[What to do]
Set the pictures aside and return each record below precisely as written.
◇ ◇ ◇
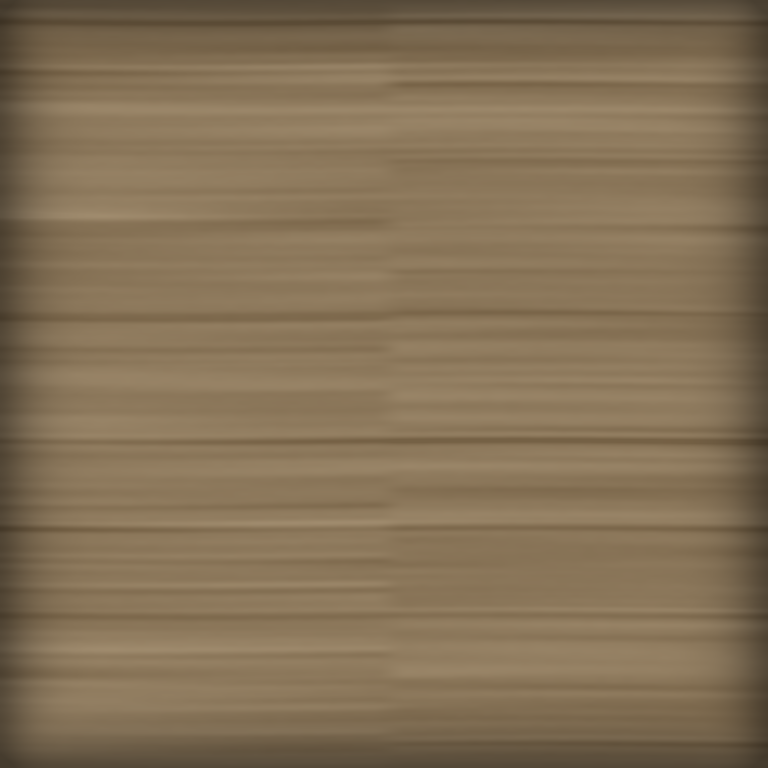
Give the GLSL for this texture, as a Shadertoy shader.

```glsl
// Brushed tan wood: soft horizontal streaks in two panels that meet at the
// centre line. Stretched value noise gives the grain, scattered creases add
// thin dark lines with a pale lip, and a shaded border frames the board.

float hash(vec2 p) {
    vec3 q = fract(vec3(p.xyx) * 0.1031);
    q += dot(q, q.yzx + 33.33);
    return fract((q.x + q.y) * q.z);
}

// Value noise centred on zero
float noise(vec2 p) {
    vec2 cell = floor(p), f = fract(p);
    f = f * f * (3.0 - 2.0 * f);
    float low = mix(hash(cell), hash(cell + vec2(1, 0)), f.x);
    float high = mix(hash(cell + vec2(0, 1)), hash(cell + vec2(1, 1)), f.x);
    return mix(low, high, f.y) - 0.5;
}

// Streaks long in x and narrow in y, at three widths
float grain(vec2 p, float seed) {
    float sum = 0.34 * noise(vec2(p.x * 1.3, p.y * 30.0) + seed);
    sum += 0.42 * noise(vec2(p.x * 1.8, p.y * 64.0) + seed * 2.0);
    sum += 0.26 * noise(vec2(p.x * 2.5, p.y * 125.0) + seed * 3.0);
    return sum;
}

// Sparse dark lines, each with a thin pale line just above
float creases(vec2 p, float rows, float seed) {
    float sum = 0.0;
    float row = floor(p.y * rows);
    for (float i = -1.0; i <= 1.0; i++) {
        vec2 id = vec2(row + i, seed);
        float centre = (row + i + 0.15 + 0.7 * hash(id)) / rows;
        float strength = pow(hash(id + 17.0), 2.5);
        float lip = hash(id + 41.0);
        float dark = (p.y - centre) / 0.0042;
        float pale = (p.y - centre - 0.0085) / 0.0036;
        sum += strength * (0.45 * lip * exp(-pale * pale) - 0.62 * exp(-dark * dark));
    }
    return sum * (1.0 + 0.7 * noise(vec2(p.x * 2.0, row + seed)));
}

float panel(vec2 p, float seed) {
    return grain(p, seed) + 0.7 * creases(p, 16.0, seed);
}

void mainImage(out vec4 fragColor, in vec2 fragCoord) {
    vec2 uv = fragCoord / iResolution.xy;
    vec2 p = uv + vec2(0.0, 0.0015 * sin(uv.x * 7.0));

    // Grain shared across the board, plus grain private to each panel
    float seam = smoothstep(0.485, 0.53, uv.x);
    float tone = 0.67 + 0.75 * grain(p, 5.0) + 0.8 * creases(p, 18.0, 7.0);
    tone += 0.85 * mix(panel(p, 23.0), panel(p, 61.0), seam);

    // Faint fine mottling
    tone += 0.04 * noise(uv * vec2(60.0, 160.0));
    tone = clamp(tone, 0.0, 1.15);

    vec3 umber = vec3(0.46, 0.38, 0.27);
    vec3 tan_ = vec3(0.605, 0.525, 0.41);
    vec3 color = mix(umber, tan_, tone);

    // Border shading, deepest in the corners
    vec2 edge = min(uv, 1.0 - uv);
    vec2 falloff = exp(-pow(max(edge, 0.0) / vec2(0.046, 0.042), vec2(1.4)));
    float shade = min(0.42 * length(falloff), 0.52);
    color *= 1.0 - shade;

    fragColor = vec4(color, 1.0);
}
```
◇ ◇ ◇
[Response area]
Give the GLSL for this texture, as a Shadertoy shader.

```glsl
// Brushed tan wood: soft horizontal streaks in two panels that meet at the
// centre line. Stretched value noise gives the grain, scattered creases add
// thin dark lines with a pale lip, and a shaded border frames the board.

float hash(vec2 p) {
    vec3 q = fract(vec3(p.xyx) * 0.1031);
    q += dot(q, q.yzx + 33.33);
    return fract((q.x + q.y) * q.z);
}

// Value noise centred on zero
float noise(vec2 p) {
    vec2 cell = floor(p), f = fract(p);
    f = f * f * (3.0 - 2.0 * f);
    float low = mix(hash(cell), hash(cell + vec2(1, 0)), f.x);
    float high = mix(hash(cell + vec2(0, 1)), hash(cell + vec2(1, 1)), f.x);
    return mix(low, high, f.y) - 0.5;
}

// Streaks long in x and narrow in y, at three widths
float grain(vec2 p, float seed) {
    float sum = 0.34 * noise(vec2(p.x * 1.3, p.y * 30.0) + seed);
    sum += 0.42 * noise(vec2(p.x * 1.8, p.y * 64.0) + seed * 2.0);
    sum += 0.26 * noise(vec2(p.x * 2.5, p.y * 125.0) + seed * 3.0);
    return sum;
}

// Sparse dark lines, each with a thin pale line just above
float creases(vec2 p, float rows, float seed) {
    float sum = 0.0;
    float row = floor(p.y * rows);
    for (float i = -1.0; i <= 1.0; i++) {
        vec2 id = vec2(row + i, seed);
        float centre = (row + i + 0.15 + 0.7 * hash(id)) / rows;
        float strength = pow(hash(id + 17.0), 2.5);
        float lip = hash(id + 41.0);
        float dark = (p.y - centre) / 0.0042;
        float pale = (p.y - centre - 0.0085) / 0.0036;
        sum += strength * (0.45 * lip * exp(-pale * pale) - 0.62 * exp(-dark * dark));
    }
    return sum * (1.0 + 0.7 * noise(vec2(p.x * 2.0, row + seed)));
}

float panel(vec2 p, float seed) {
    return grain(p, seed) + 0.7 * creases(p, 16.0, seed);
}

void mainImage(out vec4 fragColor, in vec2 fragCoord) {
    vec2 uv = fragCoord / iResolution.xy;
    vec2 p = uv + vec2(0.0, 0.0015 * sin(uv.x * 7.0));

    // Grain shared across the board, plus grain private to each panel
    float seam = smoothstep(0.485, 0.53, uv.x);
    float tone = 0.67 + 0.75 * grain(p, 5.0) + 0.8 * creases(p, 18.0, 7.0);
    tone += 0.85 * mix(panel(p, 23.0), panel(p, 61.0), seam);

    // Faint fine mottling
    tone += 0.04 * noise(uv * vec2(60.0, 160.0));
    tone = clamp(tone, 0.0, 1.15);

    vec3 umber = vec3(0.46, 0.38, 0.27);
    vec3 tan_ = vec3(0.605, 0.525, 0.41);
    vec3 color = mix(umber, tan_, tone);

    // Border shading, deepest in the corners
    vec2 edge = min(uv, 1.0 - uv);
    vec2 falloff = exp(-pow(max(edge, 0.0) / vec2(0.046, 0.042), vec2(1.4)));
    float shade = min(0.42 * length(falloff), 0.52);
    color *= 1.0 - shade;

    fragColor = vec4(color, 1.0);
}
```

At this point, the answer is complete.